The Leadership Conference of Women Religious meets next month in Dallas for their annual gathering. Some 800 women will gather with their leadership, their congregations, and their missions under dark clouds, set there by the Vatican.
It will be a time -- all too short -- for serious discernment. And courage.
With this in mind, allow me to direct the attention of women religious everywhere to the talk, posted today, by Cape Town Bishop Kevin Dowling on the NCR web site.
Dowling sees our church in a clear and discerning manner and this bishop's wisdom shows that the deep concerns of women religious are not theirs alone, but extend to church prelates. And who knows how many other Dowlings are there out there who are not yet finding the means to speak out?
Women, take notice -- and take heart.
Consider the words with which Dowling ends his address.
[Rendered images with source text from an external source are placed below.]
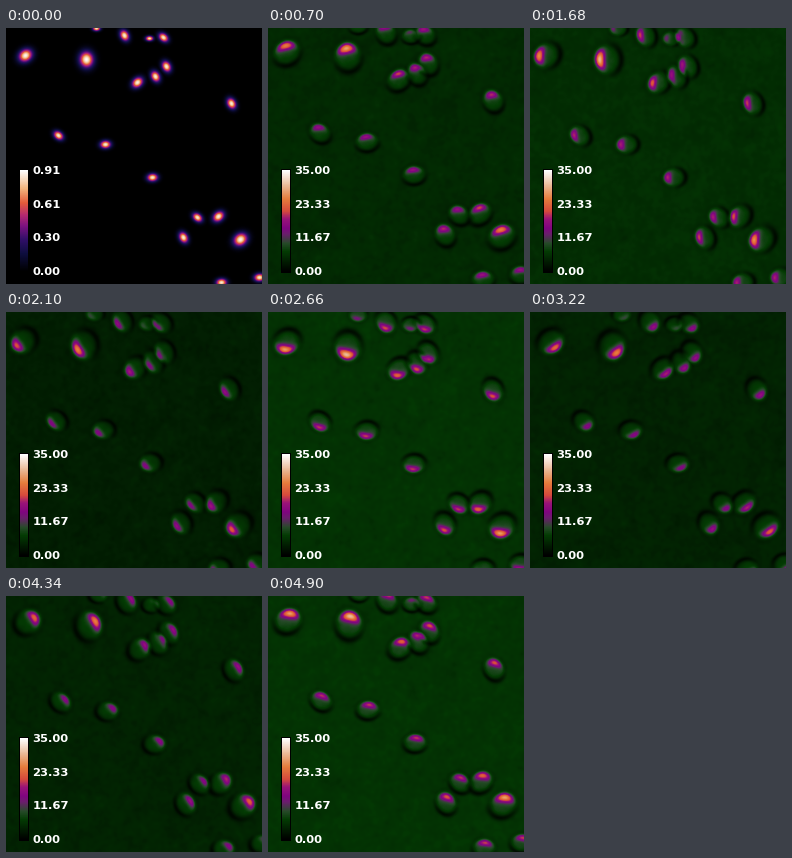
Recreate the animation shown at these times as a matplotlib script. Size 256 by 256 pixels, loop 5040 ms.

```python
import numpy as np
import matplotlib.pyplot as plt
from matplotlib.animation import FuncAnimation
from matplotlib.colors import LinearSegmentedColormap

SIZE, DPI = 256, 100
HOLD, STEPS, STEP_MS = 4, 32, 140
BAR_TOP, BAR_HEIGHT = 142, 102

# radius, tilt in degrees (y down), centres
GROUPS = [
    (10.5, 85, [(80, 31)]),
    (9.5, -35, [(19, 27), (234, 211)]),
    (8, -40, [(131, 54), (212, 188)]),
    (7.5, 62, [(118, 7), (149, 48), (160, 38), (225, 75), (177, 209)]),
    (7, 38, [(157, 9), (52, 107), (191, 189)]),
    (7, -3, [(99, 116), (146, 149), (215, 254), (253, 249)]),
    (5, 0, [(143, 10), (90, 0)]),
]
CELLS = [(x, y, radius, tilt) for radius, tilt, spots in GROUPS for x, y in spots]

HEAT = LinearSegmentedColormap.from_list("heat", [
    (0, "#000000"), (.18, "#0e0e40"), (.32, "#320f69"), (.45, "#7c1280"),
    (.56, "#b62a70"), (.68, "#e45c3a"), (.82, "#f2b47c"), (1, "#ffffff")])
FIELD = LinearSegmentedColormap.from_list("field", [
    (0, "#000000"), (.2, "#043c04"), (.28, "#284b2a"), (.37, "#6a1e6c"),
    (.43, "#800580"), (.52, "#9a1478"), (.6, "#d74b3c"), (.72, "#e67d3c"),
    (.85, "#ebb996"), (1, "#ffffff")])

Y, X = np.mgrid[0:SIZE, 0:SIZE] + .0


def smooth_noise(rng, width):
    f = np.fft.fftfreq(SIZE)
    r2 = f[:, None] ** 2 + f[None, :] ** 2
    spectrum = np.fft.fft2(rng.standard_normal((SIZE, SIZE)))
    noise = np.fft.ifft2(spectrum * np.exp(-2 * (np.pi * width) ** 2 * r2)).real
    return noise / noise.std()


def local(x, y, radius, tilt, grow=0):
    """Coordinates in units of the half axes of a tilted ellipse."""
    c, s = np.cos(np.radians(tilt)), np.sin(np.radians(tilt))
    dx, dy = X - x, Y - y
    short = radius * (.45 + .04 * radius)
    return (dx * c + dy * s) / (radius + grow), (dy * c - dx * s) / (short + grow)


rng = np.random.default_rng(7)
GRAIN = [.004 * smooth_noise(rng, 6) + .005 * smooth_noise(rng, 1.8)
         for _ in range(2)]


def intensity():
    level = np.zeros((SIZE, SIZE))
    for x, y, radius, tilt in CELLS:
        e, f = local(x, y, radius, tilt)
        peak = min(1, .86 + .012 * radius)
        level = np.maximum(level, peak * np.exp(-1.7 * (e * e + f * f)))
    return level


def response(step):
    angle = np.pi / 2 + 2 * np.pi * step / STEPS
    dx, dy = np.cos(angle), -np.sin(angle)
    pulse = np.cos(8 * np.pi * (step - 15) / STEPS)
    level = .14 + .03 * pulse + .01 * dx + dx * GRAIN[0] + dy * GRAIN[1]
    lit = np.zeros_like(level)
    for x, y, radius, tilt in CELLS:
        shift = 1.5 + .2 * radius
        e, f = local(x + shift * dx, y + shift * dy, radius, tilt, grow=4)
        turn = angle + np.radians(tilt)
        c, s = np.cos(turn), -np.sin(turn)
        u, v = e * c + f * s, f * c - e * s
        r = np.hypot(u, v)
        peak = (.08 * radius - .12) * (1 + .06 * pulse)
        disk = np.exp(-1.2 * r ** 4)
        crest = np.exp(-((u - .6 + .25 * v * v) / .38) ** 2 - (v / .75) ** 2)
        lit = np.maximum(lit, disk * (.085 + .04 * u + 1.15 * (peak - .17) * crest))
        away = np.clip(-u / (r + .01), 0, 1)
        level *= 1 - (.2 + .6 * away) * np.exp(-((r - 1.1) / .25) ** 2)
    return np.clip(level + lit, 0, 1)


def render(level, cmap):
    rgb = cmap(level)[..., :3]
    bottom = BAR_TOP + BAR_HEIGHT
    rgb[BAR_TOP - 1:bottom + 1, 13:23] = 0
    ramp = cmap(np.linspace(1, 0, BAR_HEIGHT))[:, None, :3]
    rgb[BAR_TOP:bottom, 14:22] = ramp
    return rgb


fig = plt.figure(figsize=(SIZE / DPI, SIZE / DPI), dpi=DPI, facecolor="black")
ax = fig.add_axes([0, 0, 1, 1])
ax.set_axis_off()
image = ax.imshow(np.zeros((SIZE, SIZE, 3)), extent=(0, SIZE, SIZE, 0),
                  interpolation="nearest", aspect="auto")
labels = [ax.text(26.3, 146 + k * 101 / 3, "", color="white",
                  family="DejaVu Sans", weight="bold", size=8.25, va="baseline")
          for k in range(4)]


def draw(n):
    if n < HOLD:
        top = .91
        image.set_data(render(intensity(), HEAT))
    else:
        top = 35
        image.set_data(render(response(n - HOLD), FIELD))
    for k, label in enumerate(labels):
        label.set_text(f"{top * (3 - k) / 3:.2f}")
    return [image, *labels]


anim = FuncAnimation(fig, draw, frames=HOLD + STEPS, interval=STEP_MS,
                     repeat=True, repeat_delay=0, blit=False)
plt.show()
```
Consider his spirit when you gathering in Dallas next month:
Unlike the Connecticut Attorney General Blumenthal (See this and href="http://ncronline.org/blogs/ncr-today/conn-priest-charged-13-million-theft">this.), it looks like the New York Attorney General's office is not afraid of prosecuting church leaders for larceny and fraud.
Gov. Bobby Jindal has signed into law a controversial bill allowing guns to be carried into Louisiana’s houses of worship, and I am overjoyed to finally have an excuse to wear my new Gunderson leather chaps to church! To think I ever thought they were out of fashion.
Publishing a newspaper and keeping a web site is often a lesson in managed chaos. You try to plan ahead, but you never know when a story might break. You're never really sure that the story you just sent to the printer will be relevant by the time anyone sees it on paper. Web publishing alleviates that pressure -- a bit -- but even on the web, you're never really sure that you're up to date as you could be.
But sometimes things happen just right.
This morning is a case in point. We had already scheduled to post to the web site an editorial from our July 9 print issue (A hierarchy deeply damaged from within), which went to the printer last week and should be arriving in mail boxes even now.
This morning when I opened my e-mail box, I found a message from Jerry Filteau, forwarding a message he had received from a reader. That message contained the text of a talk by South African Bishop Kevin Dowling. (See Catholic social teaching finds church leadership lacking.)
You see some odd things on California beaches in the summer, but this one stood out: a grizzled man in a dark hat, dragging a wooden cross along the sand.
And the cross had wheels.
We were up along the beaches of the Central California coast this holiday weekend, staying in a small town known for its deliberately off-the-wall Fourth of July parade: a float of tap-dancing seniors from the local center; a life-sized, home-made yellow submarine; and two guys on uni-cycles tossing a giant American flag back and forth down Main Street.
As the parade ended and the crowd thinned out, I walked past the town pier and toward the beach. That’s when I saw him: in weathered jeans and weathered face, hauling his wooden cross over his shoulder.
On page three of a long "special report" from Reuters titled "In Irish schools, Catholic Church remains master" is this factoid:
The Gulf oil spill probably doesn't make you feel like singing, but a hymn written for the occasion calls for contrition and stewardship.
Written by Presbyterian minister Carolyn Winfrey Gillette in response to the ongoing oil spill from the Deepwater Horizon offshore drilling rig, "O God, the Great, Wide Seas Are Yours" laments:
Forgive us when we disobey
And fail to care for what you’ve made.
Consuming more than what we should,
We harm the waters you call good.
Its final verse implores:
God, may we hear your call anew
To care for all these gifts from you.
May we protect the sea and shore
By using less, conserving more...
A great discussion over on America's blog: Do Catholic Elementary Schools Need More Male Teachers?
Approximately 11 percent of teachers at Catholic elementary schools are male (including priests and brothers). Some say that is far too low.
The elementary school my kids attend has two male teachers on a staff of about 24 serving around 400 students. I'd say that is too low.
My oldest son had a bit of a shock when he moved to high school last year and had just two women among the eight teachers he saw every day.